* **EXERCISE INPUTS**:
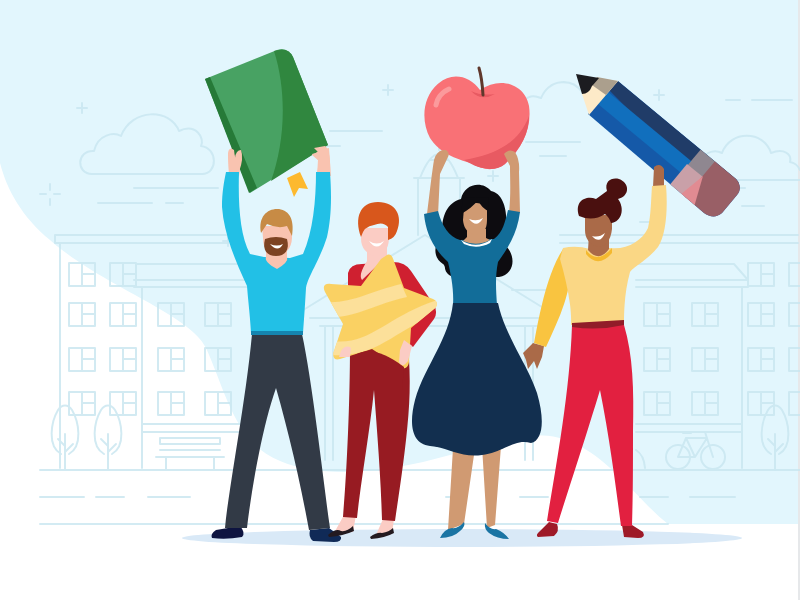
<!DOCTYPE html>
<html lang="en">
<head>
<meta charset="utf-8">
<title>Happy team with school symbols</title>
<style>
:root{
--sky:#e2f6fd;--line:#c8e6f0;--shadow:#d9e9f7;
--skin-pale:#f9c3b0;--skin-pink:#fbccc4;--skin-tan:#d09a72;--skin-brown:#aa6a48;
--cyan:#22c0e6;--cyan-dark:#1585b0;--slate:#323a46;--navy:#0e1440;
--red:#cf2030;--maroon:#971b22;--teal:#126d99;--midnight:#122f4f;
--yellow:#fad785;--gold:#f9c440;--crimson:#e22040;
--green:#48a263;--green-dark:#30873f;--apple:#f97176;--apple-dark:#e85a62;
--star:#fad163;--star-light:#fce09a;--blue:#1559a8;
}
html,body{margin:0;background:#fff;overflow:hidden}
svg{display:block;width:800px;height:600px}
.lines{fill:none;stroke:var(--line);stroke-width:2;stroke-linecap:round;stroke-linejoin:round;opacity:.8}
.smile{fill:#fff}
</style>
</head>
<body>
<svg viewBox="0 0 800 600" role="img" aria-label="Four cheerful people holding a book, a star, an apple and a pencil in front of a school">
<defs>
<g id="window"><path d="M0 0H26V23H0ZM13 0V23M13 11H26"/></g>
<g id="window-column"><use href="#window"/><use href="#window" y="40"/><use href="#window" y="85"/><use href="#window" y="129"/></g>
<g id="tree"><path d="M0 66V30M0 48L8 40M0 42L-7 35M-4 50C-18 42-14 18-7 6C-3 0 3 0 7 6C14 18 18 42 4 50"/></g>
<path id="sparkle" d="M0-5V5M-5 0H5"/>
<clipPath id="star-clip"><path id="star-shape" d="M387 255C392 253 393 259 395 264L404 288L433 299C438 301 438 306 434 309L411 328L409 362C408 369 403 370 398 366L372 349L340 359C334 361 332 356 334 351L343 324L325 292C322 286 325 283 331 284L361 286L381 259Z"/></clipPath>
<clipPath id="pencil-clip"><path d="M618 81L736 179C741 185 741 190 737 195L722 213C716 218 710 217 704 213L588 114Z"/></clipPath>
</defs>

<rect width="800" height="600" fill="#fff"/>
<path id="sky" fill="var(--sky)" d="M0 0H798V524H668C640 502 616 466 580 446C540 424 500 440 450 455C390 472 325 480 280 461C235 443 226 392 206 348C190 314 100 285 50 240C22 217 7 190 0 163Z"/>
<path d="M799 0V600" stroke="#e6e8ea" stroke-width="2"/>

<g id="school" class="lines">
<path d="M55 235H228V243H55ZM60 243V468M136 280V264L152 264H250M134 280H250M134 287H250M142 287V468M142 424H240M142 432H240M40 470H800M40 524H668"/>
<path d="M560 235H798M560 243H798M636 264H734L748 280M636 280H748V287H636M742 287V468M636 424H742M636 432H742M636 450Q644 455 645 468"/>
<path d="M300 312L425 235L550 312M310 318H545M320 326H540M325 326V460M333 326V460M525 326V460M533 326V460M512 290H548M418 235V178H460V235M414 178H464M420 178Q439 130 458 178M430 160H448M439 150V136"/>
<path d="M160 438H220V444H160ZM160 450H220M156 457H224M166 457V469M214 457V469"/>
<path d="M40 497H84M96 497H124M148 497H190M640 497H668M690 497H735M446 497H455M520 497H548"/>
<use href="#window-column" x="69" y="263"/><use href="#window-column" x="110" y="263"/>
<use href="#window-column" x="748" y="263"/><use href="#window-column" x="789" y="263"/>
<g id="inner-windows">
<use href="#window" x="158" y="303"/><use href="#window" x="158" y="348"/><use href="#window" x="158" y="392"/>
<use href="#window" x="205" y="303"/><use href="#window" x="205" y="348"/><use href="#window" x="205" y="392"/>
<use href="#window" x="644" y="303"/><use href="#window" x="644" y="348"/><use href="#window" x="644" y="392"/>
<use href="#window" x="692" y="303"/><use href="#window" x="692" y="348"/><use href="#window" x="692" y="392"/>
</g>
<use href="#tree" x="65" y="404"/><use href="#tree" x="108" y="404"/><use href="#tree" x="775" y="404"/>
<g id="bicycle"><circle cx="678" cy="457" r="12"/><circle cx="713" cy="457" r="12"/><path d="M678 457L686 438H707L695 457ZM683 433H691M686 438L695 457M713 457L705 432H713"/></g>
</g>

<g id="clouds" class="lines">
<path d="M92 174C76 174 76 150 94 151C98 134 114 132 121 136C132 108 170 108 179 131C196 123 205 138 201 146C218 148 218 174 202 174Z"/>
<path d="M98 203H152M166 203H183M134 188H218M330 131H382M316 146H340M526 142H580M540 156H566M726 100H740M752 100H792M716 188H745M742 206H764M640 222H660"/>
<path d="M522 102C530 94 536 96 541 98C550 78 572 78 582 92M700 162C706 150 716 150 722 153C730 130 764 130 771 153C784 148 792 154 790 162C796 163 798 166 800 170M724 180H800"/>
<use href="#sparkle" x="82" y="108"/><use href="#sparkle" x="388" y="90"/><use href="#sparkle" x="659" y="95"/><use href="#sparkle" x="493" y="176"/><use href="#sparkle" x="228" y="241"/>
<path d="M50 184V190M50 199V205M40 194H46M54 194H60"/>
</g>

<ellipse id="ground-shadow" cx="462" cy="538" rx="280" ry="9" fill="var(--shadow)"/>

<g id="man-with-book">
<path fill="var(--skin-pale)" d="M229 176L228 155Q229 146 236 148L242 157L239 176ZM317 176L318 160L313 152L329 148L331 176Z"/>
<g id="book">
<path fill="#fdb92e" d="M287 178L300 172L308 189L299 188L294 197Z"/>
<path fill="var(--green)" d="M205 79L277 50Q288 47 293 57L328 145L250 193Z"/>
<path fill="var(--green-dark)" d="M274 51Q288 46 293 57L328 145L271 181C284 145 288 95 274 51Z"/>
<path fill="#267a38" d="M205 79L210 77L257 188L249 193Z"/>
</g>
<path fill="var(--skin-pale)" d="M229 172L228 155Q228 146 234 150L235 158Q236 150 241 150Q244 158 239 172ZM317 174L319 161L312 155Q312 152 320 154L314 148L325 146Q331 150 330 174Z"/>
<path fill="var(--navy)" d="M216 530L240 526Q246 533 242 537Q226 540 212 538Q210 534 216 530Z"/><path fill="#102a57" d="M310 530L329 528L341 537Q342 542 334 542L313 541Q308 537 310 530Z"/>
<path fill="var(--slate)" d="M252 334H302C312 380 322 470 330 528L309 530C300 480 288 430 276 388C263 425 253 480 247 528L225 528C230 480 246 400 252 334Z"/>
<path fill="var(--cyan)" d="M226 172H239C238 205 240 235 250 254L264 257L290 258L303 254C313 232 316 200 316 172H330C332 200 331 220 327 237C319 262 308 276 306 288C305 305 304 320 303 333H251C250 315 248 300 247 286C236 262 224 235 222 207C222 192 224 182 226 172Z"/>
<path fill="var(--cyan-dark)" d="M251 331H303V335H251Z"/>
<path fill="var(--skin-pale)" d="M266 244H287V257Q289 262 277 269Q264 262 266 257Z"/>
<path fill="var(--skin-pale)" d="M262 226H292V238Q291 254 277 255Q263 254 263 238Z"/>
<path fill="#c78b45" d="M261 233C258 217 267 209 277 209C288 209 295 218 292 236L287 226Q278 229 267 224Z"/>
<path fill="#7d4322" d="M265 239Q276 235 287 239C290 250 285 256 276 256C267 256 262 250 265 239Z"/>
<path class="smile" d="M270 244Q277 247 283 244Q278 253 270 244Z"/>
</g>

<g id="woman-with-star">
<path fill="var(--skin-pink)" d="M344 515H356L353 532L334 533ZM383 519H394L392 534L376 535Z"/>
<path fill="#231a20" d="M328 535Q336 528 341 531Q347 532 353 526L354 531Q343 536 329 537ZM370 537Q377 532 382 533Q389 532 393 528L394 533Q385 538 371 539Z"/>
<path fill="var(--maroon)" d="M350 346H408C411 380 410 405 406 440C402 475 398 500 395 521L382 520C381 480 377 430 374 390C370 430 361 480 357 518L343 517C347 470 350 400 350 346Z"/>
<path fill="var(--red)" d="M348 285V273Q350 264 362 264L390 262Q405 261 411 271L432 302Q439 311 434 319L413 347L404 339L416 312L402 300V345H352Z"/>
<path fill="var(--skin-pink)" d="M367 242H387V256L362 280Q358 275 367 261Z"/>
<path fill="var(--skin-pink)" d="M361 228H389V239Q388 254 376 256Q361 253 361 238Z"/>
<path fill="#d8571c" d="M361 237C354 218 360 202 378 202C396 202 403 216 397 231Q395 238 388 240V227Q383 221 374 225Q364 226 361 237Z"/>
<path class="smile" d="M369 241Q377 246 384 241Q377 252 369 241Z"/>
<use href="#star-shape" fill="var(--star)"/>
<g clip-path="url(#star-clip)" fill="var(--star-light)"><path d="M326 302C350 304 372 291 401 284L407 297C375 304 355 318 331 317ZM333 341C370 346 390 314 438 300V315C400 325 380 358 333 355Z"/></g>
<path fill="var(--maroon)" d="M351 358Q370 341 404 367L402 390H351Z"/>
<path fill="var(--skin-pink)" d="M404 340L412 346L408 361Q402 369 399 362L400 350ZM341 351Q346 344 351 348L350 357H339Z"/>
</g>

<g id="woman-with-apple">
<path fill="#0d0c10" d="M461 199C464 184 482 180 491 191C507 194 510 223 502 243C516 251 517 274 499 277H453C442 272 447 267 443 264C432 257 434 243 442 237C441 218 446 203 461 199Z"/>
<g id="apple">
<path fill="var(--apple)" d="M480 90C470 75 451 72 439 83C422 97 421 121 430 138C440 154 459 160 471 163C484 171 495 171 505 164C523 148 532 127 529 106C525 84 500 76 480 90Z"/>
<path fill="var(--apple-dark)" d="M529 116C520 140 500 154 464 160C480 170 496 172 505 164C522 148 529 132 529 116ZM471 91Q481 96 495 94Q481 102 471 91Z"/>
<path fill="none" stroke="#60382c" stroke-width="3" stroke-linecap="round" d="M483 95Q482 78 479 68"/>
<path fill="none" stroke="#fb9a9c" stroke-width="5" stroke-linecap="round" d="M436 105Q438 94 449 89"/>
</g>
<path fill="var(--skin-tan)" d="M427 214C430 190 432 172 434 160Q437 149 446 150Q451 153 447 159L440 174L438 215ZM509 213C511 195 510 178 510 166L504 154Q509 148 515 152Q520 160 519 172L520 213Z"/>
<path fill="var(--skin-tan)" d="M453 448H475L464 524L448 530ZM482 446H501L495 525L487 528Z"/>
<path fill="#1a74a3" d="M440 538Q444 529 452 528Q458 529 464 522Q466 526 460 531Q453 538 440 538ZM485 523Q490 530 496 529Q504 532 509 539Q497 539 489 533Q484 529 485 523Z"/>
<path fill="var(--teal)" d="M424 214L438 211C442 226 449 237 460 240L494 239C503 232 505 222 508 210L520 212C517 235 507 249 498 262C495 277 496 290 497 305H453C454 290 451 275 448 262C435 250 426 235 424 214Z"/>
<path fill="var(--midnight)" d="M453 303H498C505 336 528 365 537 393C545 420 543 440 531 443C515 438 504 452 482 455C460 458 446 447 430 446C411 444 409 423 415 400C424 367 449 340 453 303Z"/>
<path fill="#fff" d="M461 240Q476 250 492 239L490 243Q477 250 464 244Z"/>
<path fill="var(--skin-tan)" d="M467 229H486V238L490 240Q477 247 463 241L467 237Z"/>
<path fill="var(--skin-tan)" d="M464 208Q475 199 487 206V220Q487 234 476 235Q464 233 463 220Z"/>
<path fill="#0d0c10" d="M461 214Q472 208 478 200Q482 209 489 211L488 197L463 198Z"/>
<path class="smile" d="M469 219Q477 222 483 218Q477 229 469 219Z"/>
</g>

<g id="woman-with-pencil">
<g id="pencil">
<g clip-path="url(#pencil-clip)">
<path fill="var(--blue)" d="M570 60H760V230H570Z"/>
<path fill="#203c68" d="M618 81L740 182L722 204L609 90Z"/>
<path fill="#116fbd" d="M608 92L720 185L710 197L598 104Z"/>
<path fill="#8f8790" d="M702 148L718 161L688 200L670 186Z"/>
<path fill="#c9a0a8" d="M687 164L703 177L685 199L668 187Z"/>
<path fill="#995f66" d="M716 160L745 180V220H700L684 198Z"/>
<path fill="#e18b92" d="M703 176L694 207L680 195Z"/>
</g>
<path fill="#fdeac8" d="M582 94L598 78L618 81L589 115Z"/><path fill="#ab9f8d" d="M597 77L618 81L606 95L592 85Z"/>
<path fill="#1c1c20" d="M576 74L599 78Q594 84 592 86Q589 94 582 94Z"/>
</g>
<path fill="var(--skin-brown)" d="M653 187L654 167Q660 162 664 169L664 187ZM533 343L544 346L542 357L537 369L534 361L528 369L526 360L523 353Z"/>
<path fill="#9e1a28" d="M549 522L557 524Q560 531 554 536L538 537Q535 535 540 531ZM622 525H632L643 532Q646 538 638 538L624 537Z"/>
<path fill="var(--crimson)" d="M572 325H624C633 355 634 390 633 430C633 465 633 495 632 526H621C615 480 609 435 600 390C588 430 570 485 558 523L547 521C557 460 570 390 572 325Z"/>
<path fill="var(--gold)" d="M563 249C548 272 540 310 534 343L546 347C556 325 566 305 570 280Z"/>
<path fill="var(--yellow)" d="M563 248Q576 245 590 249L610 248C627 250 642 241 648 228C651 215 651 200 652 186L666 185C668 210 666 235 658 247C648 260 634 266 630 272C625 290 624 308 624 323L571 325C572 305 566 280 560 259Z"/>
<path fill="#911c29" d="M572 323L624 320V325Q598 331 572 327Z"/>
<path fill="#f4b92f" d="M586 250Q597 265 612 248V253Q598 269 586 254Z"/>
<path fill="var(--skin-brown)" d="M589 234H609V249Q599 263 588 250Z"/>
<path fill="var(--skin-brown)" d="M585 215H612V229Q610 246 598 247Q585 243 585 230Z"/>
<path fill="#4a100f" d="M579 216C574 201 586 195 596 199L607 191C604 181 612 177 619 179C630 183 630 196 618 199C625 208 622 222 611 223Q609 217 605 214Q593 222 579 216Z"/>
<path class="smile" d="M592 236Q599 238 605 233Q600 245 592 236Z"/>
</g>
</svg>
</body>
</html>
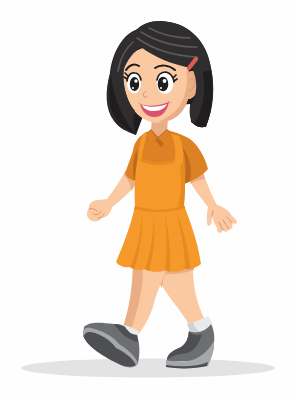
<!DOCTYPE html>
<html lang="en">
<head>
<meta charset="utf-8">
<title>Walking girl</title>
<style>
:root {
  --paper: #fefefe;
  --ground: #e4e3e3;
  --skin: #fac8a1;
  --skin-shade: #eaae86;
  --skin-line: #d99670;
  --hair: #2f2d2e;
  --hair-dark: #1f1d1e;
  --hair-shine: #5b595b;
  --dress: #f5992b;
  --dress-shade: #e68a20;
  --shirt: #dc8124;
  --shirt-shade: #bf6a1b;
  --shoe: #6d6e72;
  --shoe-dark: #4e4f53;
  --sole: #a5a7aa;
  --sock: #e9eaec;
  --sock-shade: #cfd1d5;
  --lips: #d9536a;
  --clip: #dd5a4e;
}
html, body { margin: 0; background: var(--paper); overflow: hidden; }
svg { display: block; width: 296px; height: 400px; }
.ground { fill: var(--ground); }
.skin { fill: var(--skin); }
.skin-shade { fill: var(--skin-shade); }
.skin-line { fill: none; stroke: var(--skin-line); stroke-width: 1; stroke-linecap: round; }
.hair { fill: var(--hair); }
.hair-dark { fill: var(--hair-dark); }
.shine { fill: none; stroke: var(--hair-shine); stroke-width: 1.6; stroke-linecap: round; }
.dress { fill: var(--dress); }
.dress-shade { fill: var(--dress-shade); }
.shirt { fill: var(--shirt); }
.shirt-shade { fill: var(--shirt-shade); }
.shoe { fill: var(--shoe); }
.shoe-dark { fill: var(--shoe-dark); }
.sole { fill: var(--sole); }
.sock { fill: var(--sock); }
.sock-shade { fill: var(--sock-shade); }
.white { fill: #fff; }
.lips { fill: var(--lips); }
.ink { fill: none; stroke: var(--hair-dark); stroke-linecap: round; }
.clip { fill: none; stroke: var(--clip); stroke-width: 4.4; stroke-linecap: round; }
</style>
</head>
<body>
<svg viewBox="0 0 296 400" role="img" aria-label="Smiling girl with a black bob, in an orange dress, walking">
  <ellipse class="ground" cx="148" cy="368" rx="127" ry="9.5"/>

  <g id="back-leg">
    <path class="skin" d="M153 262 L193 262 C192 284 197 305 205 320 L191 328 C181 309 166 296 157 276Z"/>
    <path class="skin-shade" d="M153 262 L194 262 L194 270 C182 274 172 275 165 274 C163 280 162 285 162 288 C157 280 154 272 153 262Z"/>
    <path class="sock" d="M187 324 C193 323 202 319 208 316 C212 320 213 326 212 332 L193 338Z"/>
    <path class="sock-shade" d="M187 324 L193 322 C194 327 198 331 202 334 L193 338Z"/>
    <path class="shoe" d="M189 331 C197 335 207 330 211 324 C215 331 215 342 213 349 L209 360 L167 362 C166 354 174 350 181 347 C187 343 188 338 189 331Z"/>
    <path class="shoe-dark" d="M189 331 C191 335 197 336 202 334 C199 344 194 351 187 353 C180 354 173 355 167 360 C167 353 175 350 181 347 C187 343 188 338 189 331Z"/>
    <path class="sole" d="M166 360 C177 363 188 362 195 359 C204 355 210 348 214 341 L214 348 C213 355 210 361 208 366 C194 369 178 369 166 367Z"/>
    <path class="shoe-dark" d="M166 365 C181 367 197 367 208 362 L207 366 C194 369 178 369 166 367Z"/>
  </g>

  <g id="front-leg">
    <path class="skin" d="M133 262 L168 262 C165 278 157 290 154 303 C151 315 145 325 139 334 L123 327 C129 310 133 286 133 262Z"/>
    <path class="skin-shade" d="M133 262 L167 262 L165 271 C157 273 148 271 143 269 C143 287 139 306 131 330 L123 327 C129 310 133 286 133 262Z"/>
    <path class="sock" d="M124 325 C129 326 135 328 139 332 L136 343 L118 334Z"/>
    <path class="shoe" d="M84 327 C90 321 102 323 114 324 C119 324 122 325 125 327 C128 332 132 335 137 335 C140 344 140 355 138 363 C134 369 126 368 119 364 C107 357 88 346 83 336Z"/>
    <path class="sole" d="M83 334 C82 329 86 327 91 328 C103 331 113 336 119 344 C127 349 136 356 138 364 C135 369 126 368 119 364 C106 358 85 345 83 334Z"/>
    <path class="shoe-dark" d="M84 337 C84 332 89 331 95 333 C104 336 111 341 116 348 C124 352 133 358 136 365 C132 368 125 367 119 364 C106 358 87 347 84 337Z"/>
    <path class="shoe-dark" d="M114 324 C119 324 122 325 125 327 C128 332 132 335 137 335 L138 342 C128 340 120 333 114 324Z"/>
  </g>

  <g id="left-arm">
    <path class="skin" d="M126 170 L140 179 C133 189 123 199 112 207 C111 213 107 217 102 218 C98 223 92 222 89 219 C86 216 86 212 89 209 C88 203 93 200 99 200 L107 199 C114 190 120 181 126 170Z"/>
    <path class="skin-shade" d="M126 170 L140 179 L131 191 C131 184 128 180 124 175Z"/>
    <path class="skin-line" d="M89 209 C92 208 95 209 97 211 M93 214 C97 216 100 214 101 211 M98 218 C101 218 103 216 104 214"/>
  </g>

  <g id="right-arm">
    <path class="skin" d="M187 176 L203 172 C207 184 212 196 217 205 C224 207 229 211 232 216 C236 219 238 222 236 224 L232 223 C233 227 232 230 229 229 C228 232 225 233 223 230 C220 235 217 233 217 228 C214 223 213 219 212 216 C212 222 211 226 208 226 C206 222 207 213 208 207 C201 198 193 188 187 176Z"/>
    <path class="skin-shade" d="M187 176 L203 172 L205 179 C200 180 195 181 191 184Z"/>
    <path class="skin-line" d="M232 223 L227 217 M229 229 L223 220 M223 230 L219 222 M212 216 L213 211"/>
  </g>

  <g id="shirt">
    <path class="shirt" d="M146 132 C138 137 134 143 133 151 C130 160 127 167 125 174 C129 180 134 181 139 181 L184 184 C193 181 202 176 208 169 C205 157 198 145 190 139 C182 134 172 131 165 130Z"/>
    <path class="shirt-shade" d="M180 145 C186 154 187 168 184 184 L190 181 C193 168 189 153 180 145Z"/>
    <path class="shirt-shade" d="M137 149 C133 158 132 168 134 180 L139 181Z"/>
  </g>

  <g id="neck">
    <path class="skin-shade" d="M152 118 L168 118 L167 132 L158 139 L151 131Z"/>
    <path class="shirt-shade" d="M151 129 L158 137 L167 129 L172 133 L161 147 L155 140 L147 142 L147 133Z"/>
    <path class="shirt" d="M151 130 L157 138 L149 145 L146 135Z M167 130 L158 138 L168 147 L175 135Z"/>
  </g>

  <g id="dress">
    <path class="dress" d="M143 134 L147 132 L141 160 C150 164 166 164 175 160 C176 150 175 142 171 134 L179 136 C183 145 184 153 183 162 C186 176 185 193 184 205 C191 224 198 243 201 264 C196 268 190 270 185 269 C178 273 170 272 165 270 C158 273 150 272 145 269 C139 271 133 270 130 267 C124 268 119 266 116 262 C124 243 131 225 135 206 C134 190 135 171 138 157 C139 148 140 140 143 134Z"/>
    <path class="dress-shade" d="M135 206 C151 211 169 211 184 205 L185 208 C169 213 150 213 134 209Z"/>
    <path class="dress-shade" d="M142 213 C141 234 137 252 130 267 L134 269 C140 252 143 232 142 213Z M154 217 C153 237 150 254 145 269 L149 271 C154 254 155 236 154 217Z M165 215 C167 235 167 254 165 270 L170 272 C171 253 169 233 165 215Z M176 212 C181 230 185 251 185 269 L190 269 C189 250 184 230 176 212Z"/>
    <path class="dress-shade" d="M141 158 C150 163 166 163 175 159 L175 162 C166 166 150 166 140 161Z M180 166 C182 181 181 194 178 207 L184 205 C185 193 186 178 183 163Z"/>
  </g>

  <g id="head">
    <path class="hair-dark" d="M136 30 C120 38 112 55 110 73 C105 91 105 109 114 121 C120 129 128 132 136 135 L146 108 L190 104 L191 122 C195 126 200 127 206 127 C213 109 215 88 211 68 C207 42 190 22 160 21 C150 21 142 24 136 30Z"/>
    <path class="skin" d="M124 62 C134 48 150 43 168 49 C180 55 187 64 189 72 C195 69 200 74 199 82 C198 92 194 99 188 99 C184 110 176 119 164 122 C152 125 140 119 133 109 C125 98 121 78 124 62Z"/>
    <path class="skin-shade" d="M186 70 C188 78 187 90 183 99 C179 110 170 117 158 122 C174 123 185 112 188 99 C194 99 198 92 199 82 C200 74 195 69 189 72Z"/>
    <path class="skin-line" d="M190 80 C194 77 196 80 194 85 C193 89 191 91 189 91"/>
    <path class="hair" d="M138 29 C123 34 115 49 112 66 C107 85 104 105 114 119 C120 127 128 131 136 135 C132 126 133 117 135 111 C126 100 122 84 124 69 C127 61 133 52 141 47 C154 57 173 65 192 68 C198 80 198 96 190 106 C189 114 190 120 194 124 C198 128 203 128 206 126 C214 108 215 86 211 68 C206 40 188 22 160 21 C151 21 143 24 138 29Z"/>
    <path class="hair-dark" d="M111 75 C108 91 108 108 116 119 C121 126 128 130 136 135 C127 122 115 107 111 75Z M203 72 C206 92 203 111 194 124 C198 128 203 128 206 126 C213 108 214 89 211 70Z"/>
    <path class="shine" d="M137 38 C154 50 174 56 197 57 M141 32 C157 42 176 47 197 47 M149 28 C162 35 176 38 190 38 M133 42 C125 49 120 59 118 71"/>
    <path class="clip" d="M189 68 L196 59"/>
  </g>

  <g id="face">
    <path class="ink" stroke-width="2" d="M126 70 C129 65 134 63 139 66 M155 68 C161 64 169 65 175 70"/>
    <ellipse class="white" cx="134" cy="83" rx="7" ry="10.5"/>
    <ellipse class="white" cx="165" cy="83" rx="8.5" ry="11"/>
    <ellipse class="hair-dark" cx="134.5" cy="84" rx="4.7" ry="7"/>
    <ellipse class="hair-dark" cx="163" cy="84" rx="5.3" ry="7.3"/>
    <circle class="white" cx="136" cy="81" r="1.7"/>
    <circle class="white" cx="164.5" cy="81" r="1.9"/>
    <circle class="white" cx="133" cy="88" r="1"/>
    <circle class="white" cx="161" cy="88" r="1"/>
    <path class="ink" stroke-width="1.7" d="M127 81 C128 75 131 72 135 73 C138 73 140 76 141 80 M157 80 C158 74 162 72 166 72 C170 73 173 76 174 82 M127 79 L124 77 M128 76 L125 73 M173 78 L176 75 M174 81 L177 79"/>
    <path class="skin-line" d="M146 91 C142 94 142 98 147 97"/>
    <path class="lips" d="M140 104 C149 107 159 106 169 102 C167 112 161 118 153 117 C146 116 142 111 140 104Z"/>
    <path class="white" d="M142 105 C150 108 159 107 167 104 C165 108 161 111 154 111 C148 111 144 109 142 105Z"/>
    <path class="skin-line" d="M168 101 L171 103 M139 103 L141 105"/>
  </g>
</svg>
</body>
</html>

* **AIM OF THE EXERCISE**:
Take each line above that contains "sole" and copy it out.

* **OUTPUT OF THE EXERCISE**:
  --sole: #a5a7aa;
.sole { fill: var(--sole); }
    <path class="sole" d="M166 360 C177 363 188 362 195 359 C204 355 210 348 214 341 L214 348 C213 355 210 361 208 366 C194 369 178 369 166 367Z"/>
    <path class="sole" d="M83 334 C82 329 86 327 91 328 C103 331 113 336 119 344 C127 349 136 356 138 364 C135 369 126 368 119 364 C106 358 85 345 83 334Z"/>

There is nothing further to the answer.